Ocean of Joy
I am not a licensed diver, so what can I say of diving or of the ocean bed? Except that I overcame the only fear I was ever aware of, to enter an incredible universe, that is so beautiful and so pristine, one can travel through centuries of evolution to see the beauty of nature's creatures there. The ocean depths are a hallowed space, and one who ventures there, returns transformed.
I undertook only two pleasure dives, and yet was encouraged to fill a log book, in the hope that some day I would return to experience again the joys of the ocean.
I had never learnt to swim, because I was petrified of water - it was not a fear, it was a phobia. My husband and son are both natural creatures of the water. So I learnt to take it in my stride when they laughed that I swim in the ocean with only my ankles wet. My self-respect remained intact despite the fact that I openly admitted that I never showered because I gasp for air when the first sprinkling announces itself. I was willing to publicly proclaim the fact that I can drown in a bowl of soup.
And then I found myself in this idyllic paradise in the Lakshwadeep Islands, surrounded by people who were doing a course to earn their hard-won licenses as divers.

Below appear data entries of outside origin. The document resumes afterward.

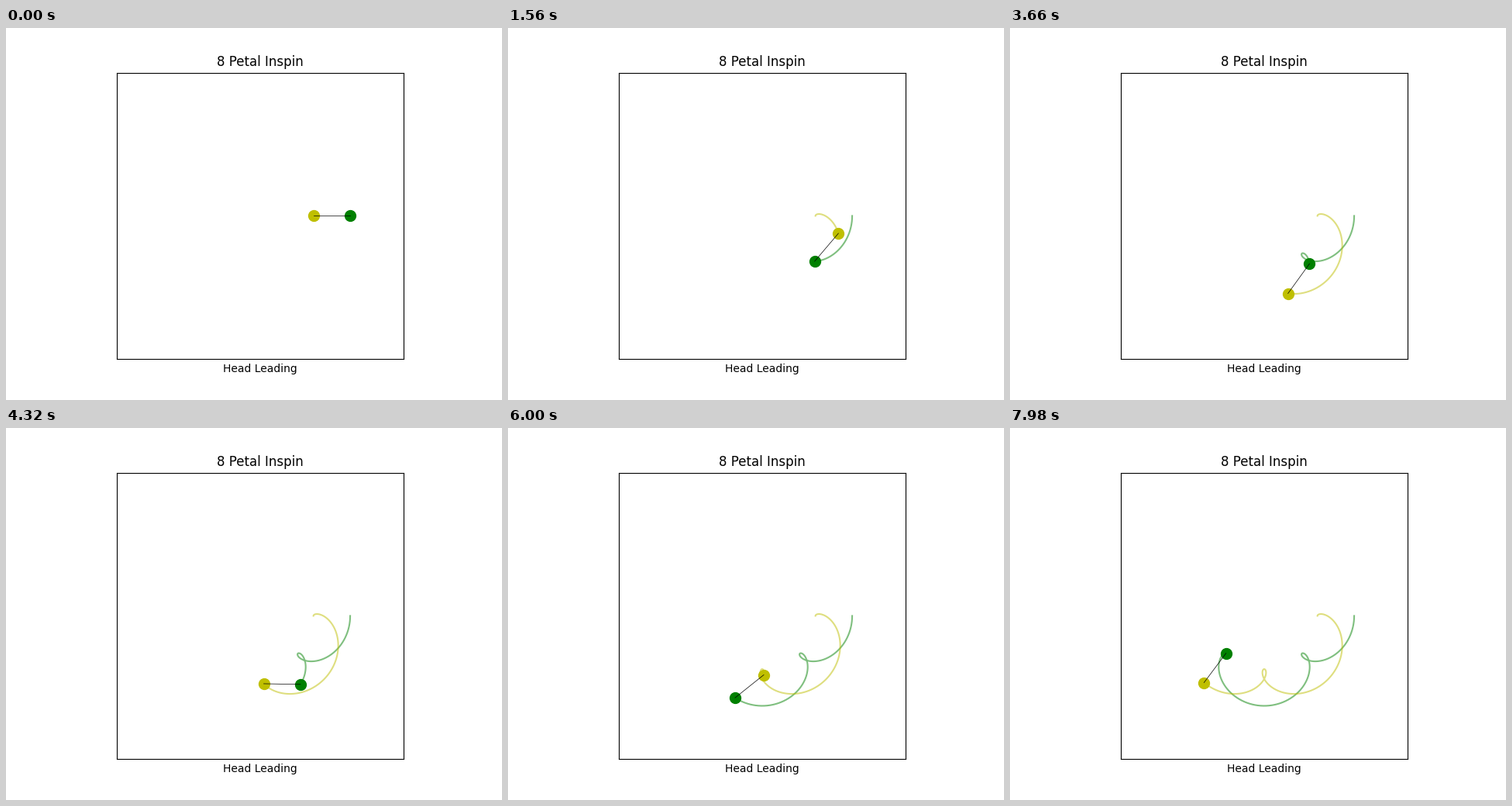
Recreate the animation shown at these times as a matplotlib script. Size 640x480 px, loop 8 s.

```python
import numpy as np
import matplotlib.pyplot as plt
from matplotlib.animation import FuncAnimation

ARM = 1.0      # radius of the hand circle
HALF = 0.2565  # half the length of the stick
SPIN = 5       # stick turns per hand turn
TICK = 20      # ms
HOLD = 3       # ticks per step

# Clockwise path of the hand, with the head and tail on either side of it
angle = -np.linspace(0, 2 * np.pi, 360)
hand = ARM * np.exp(1j * angle)
stick = HALF * np.exp(1j * SPIN * angle)
head, tail = hand + stick, hand - stick

fig, ax = plt.subplots(figsize=(6.4, 4.8), dpi=100)
ax.set_aspect("equal")
ax.set_xlim(-2, 2)
ax.set_ylim(-2, 2)
ax.set_xticks([])
ax.set_yticks([])
ax.set_title("8 Petal Inspin")
ax.set_xlabel("Head Leading")

head_trail, = ax.plot([], [], "g", alpha=0.5)
tail_trail, = ax.plot([], [], "y", alpha=0.5)
head_dot, = ax.plot([], [], "go", ms=10)
tail_dot, = ax.plot([], [], "yo", ms=10)
rod, = ax.plot([], [], "k", lw=0.5)


def place(line, points):
    line.set_data(points.real, points.imag)


def update(tick):
    k = tick // HOLD
    place(head_trail, head[:k + 1])
    place(tail_trail, tail[:k + 1])
    place(head_dot, head[k:k + 1])
    place(tail_dot, tail[k:k + 1])
    place(rod, np.array([tail[k], head[k]]))
    return head_trail, tail_trail, head_dot, tail_dot, rod


anim = FuncAnimation(fig, update, frames=8000 // TICK, interval=TICK,
                     repeat=True, repeat_delay=0)
plt.show()
```
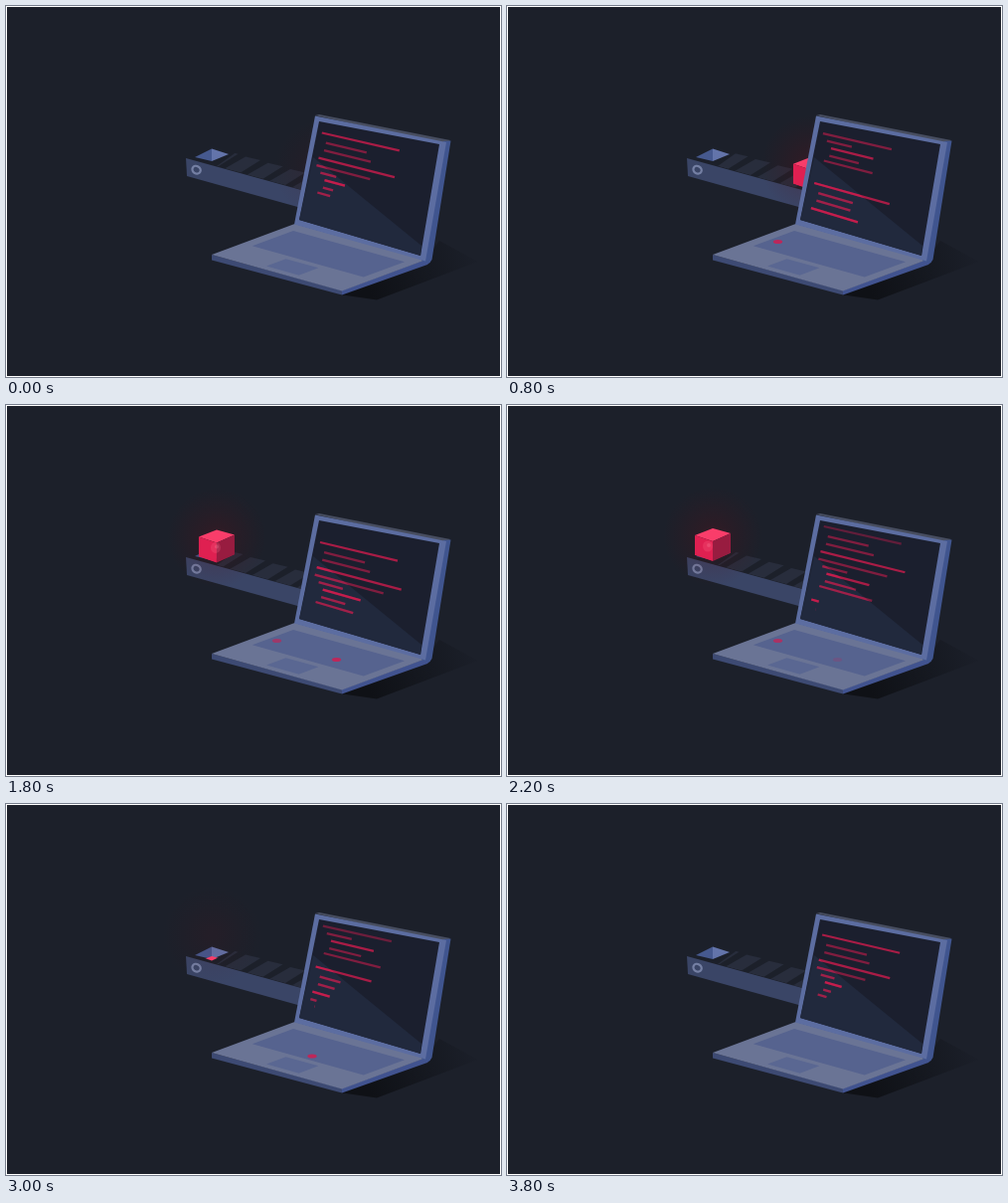
These frames come from a looping animation (498x373 px, 3900 ms). An HTML page with a canvas:

```html
<!DOCTYPE html>
<html lang="en">
<head>
<meta charset="utf-8">
<title>Laptop and conveyor</title>
<style>
html, body { margin: 0; width: 100%; height: 100%; overflow: hidden; background: #1c202a; }
canvas { display: block; }
</style>
</head>
<body>
<canvas id="stage" width="498" height="373"></canvas>
<script>
const ctx = document.getElementById('stage').getContext('2d');
const LOOP = 3900, STEP = 100;
const SCROLL = .04;          // code speed, px per ms
const STRIPE_GAP = 22.5;
const SLOPE = .28;           // conveyor drop per px
const LINE_WIDTHS = [78, 41, 48, 85, 69, 25, 43, 32, 57];
const SCREEN = [315, 116, 436, 139, 417, 251, 295, 215];
const SHINE = [309, 152, 418, 241, 417, 251, 295, 215];

const clamp = v => Math.min(1, Math.max(0, v));
const smooth = v => (v = clamp(v), v * v * (3 - 2 * v));
const sine = v => (1 - Math.cos(Math.PI * clamp(v))) / 2;

function path(p) {
  ctx.beginPath();
  for (let i = 0; i < p.length; i += 2) ctx.lineTo(p[i], p[i + 1]);
  ctx.closePath();
}
function poly(color, ...p) {
  ctx.fillStyle = color;
  path(p);
  ctx.fill();
}
function ellipse(color, x, y, rx, ry) {
  ctx.fillStyle = color;
  ctx.beginPath();
  ctx.ellipse(x, y, rx, ry, 0, 0, 7);
  ctx.fill();
}
function clipped(p, draw) {
  ctx.save();
  path(p);
  ctx.clip();
  draw();
  ctx.restore();
}

function drawConveyor(travel) {
  clipped([212, 161, 233, 146, 312, 168, 298, 185], () => {
    for (let d = travel % STRIPE_GAP - STRIPE_GAP; d < 100; d += STRIPE_GAP) {
      const x = 220 + d, y = 163.5 + d * SLOPE;
      poly('#282d3c', x, y, x + 21, y - 12, x + 36, y - 8.5, x + 16, y + 4);
    }
  });
  poly('#3a4566', 181, 153, 297, 185, 297, 203, 182, 171);
  poly('#46598f', 190, 152, 207, 143.5, 207, 156);
  poly('#6374aa', 207, 143.5, 224, 149, 207, 156);
  ctx.strokeStyle = '#7580a4';
  ctx.lineWidth = 2.2;
  ctx.beginPath();
  ctx.ellipse(191.6, 164.7, 4.3, 3.7, .5, 0, 7);
  ctx.stroke();
}

function drawCube(t, travel) {
  const sink = 34 * sine((t - 2400) / 800);
  const x = 207 + travel, y = 137 + travel * SLOPE + sink;

  const glow = t > 2400 ? 1 - clamp((t - 2400) / 1000) : .5 + .5 * clamp(t / 700);
  const gy = y - sink - 5;
  const halo = ctx.createRadialGradient(x, gy, 5, x, gy, 50);
  halo.addColorStop(0, `rgba(100,14,24,${.27 * glow})`);
  halo.addColorStop(1, 'rgba(80,14,22,0)');
  ellipse(halo, x, gy, 50, 50);

  // The sinking part is cut off by the front rim of the hole
  clipped([x - 90, 60, x + 90, 60, x + 18, y - sink + 12, x, y - sink + 20.5, x - 18, y - sink + 14], () => {
    poly('#f93d6a', x - 18, y - 6, x, y - 13, x + 18, y - 8, x, y);
    poly('#df2051', x - 18, y - 6, x, y, x, y + 20, x - 18, y + 14);
    poly('#981c40', x, y, x + 18, y - 8, x + 18, y + 12, x, y + 20);
    const spot = x + 5 - clamp((t - 1200) / 1000) * 10;
    ellipse('rgba(255,110,140,.22)', spot, y + 5, 5, 5.5);
    ellipse('rgba(255,140,165,.25)', spot + 1, y + 4, 2, 2);
  });
}

// One block of code scrolls up while its lines are typed one after another
function drawBlock(top, clock, strength) {
  LINE_WIDTHS.forEach((full, i) => {
    const dy = 7.5 * i + (i % 8 ? 2.6 : 0), y = top + dy;
    const x = 316 + 4.5 * Math.sin(1.25 * i) - .25 * i + (138 - top) * .17;
    const w = full * smooth((clock - 1865 - dy / SCROLL) / 1750) * clamp((208 - y) / 3);
    ctx.globalAlpha = strength * (i % 3 ? .5 : .7) * clamp((y - 121) / 2);
    ctx.beginPath();
    ctx.moveTo(x, y);
    ctx.lineTo(x + w, y + w * (.225 + (y - 122) * .00095));
    if (w > 0) ctx.stroke();
  });
}

function drawCode(t, strength) {
  ctx.strokeStyle = '#e51c50';
  ctx.lineWidth = 2.3;
  for (const [base, lead] of [[283.5, 0], [315.2, 2630]]) {
    const clock = (t + lead) % LOOP;
    for (const c of [clock, clock + LOOP]) drawBlock(base - SCROLL * c, c, strength);
  }
  ctx.globalAlpha = 1;
}

// Parallelogram on the laptop's keyboard deck, in fractions of its sides
function deck(color, u0, v0, u1, v1) {
  const at = (u, v) => [207 + 131 * u + 83.5 * v, 250 + 36.5 * u - 31 * v];
  poly(color, ...at(u0, v0), ...at(u0, v1), ...at(u1, v1), ...at(u1, v0));
}

function flashKey(t, x, y, peak) {
  ctx.globalAlpha = .85 * Math.cos(clamp(Math.abs(t - peak) / 435) * Math.PI / 2);
  ellipse('#d01c50', x, y, 4.6, 2.1);
  ctx.globalAlpha = 1;
}

function drawLaptop(t) {
  const shade = ctx.createLinearGradient(365, 285, 472, 252);
  shade.addColorStop(0, '#0f1116');
  shade.addColorStop(1, '#1b1f29');
  poly(shade, 335, 290, 373, 295.5, 475, 257, 436, 236, 420, 256);

  poly('#3d4a73', 207, 250, 338, 286, 338, 290.5, 207, 255.5);
  poly('#41538f', 338, 286, 422, 255, 427, 257, 424, 260, 338, 290.5);
  deck('#6a7495', 0, 0, 1, 1);
  deck('#56638f', .075, .37, .93, .865);
  deck('#5a6792', .375, .07, .625, .305);
  flashKey(t, 272.5, 237, 850);
  flashKey(t, 332.5, 256, 1825);
  flashKey(t, 272.5, 237, 2025);
  flashKey(t, 308, 253.5, 3000);

  poly('#474d5f', 311, 110, 315, 109, 447, 135, 442, 139);
  poly('#40558f', 440, 136, 447.5, 135.5, 428.5, 255, 426, 258.5, 418, 256);
  poly('#5c6da1', 311, 110.5, 443, 137, 422, 256.5, 290, 219.5);
  poly('#1b1f2e', ...SCREEN);
  poly('#21293d', ...SHINE);
  clipped(SCREEN, () => {
    drawCode(t, 1);
    clipped(SHINE, () => drawCode(t, .6));
  });
}

function draw(t) {
  ctx.fillStyle = '#fff';
  ctx.fillRect(0, 0, 498, 373);
  ctx.fillStyle = '#1c202a';
  ctx.fillRect(1, 1, 496, 371);
  const travel = 5 * STRIPE_GAP * (1 - sine(clamp((t - 600) / 1455) ** .75));
  drawConveyor(travel);
  if (t < 3400) drawCube(t, travel);
  drawLaptop(t);
}

function tick() {
  draw(Math.floor(performance.now() % LOOP / STEP) * STEP);
  requestAnimationFrame(tick);
}
tick();
</script>
</body>
</html>
```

Ocean of Joy
I hung around the outskirts of all the diving activity. Dedicatedly, I attended all classes. I was always there at take-off point. Often I battled sea-sickness on the Pablo: the loud rocking motor-boat smelling of fumes. I went an hour out in the ocean to watch the divers plunge into the depths. I waited another hour for them to surface, while the boat heaved and turned with each roll of the wave. I watched the masked and tanked divers emerge beatific from their dives only to return another choppy hour back to shore.
She led me to the edge to jump into the water. She watched as I got it into my mouth, my eyes, my nose. She allowed me to go through the experience of drowning, confident that she would save me. She made me trust her enough to surrender to any command, no matter how absolutely impossible it was. She taught me to float in the water, fall asleep, lulled by the waves. She took me where I could begin to see what lay below the surface of the water, and long to experience it. She taught me to discover that I loved the ocean, not merely as the outsider, forever at the shore, but as one with it.
And then one day, armed with snorkels, fins and a life-jacket, I swam alone, as the sun set into the ocean, and the others sat on the beach catching that special hour. I was now ready to dive.
The first time I dived, my mind opened to a new ecstasy. It was so incredibly beautiful. I knew why I was there. Because I could not have denied myself that experience. And I was so comfortable, I was not aware of anything except the sheer wonder of it all. That's when I thought I am content to live here forever. And with that the last flashes of fear had gone.
When I emerged, the divers looked at me with detached concern. Several of them discussed the experience with me. One asked, did you feel scared to flip backwards off the boat into the water. I was not even aware of fear. Had you closed your mind to shut out the experience, I was asked. No, it wasn't there. Another asked, was it difficult breathing through the mouthpiece? I said, "If Pari didn't do it for me, I did it for myself." I was too busy enjoying myself to be aware that there was anything I had to do. And indeed, that was all I did during the dive - respond with unabashed joy. I only wanted to go further into the ocean, deep into the blue.
About my first dive, I wrote:
I am the Ocean, I said. I am. I know. And so I dived into the ocean to find manifested another realm. An eternity that cannot be logged in minutes. Another space beyond dimensions. In speechless wonder I saw beauty and perfection. I shared my joy with Pari, who had led me beyond the threshold of my last fears to know a new freedom. My first dive was a total experience.
After my second dive, I wrote: I entered the ocean, already strangely familiar. Surely I belong here. Is forever too long to stay here? The many splendoured corals, the myriad fish, the very seabed and the deep, vast blue beyond.
Parrot fish, angel fish: translucent colours, grace and light. And in the midst of the beauty and the glory, the fight for existence continues. A school of blue-lined surgeon fish arrive and eat the algae on the coral and move on, as the black-tailed surgeon fish that live in the coral, watch helplessly on.
I realised that I had conquered my last fear. I wrote to a psychiatrist friend, mentioning that I had unlocked the last doors of my mind, and in the process realised a new freedom. I had learnt that we are attached to our fears, because it is so comforting to retreat into them, never to confront them. He wrote back, "Welcome to the open doors of living."
Photo Credit: Lacadives
Editor: Romola Butalia   (c) India Travelogue. All rights reserved.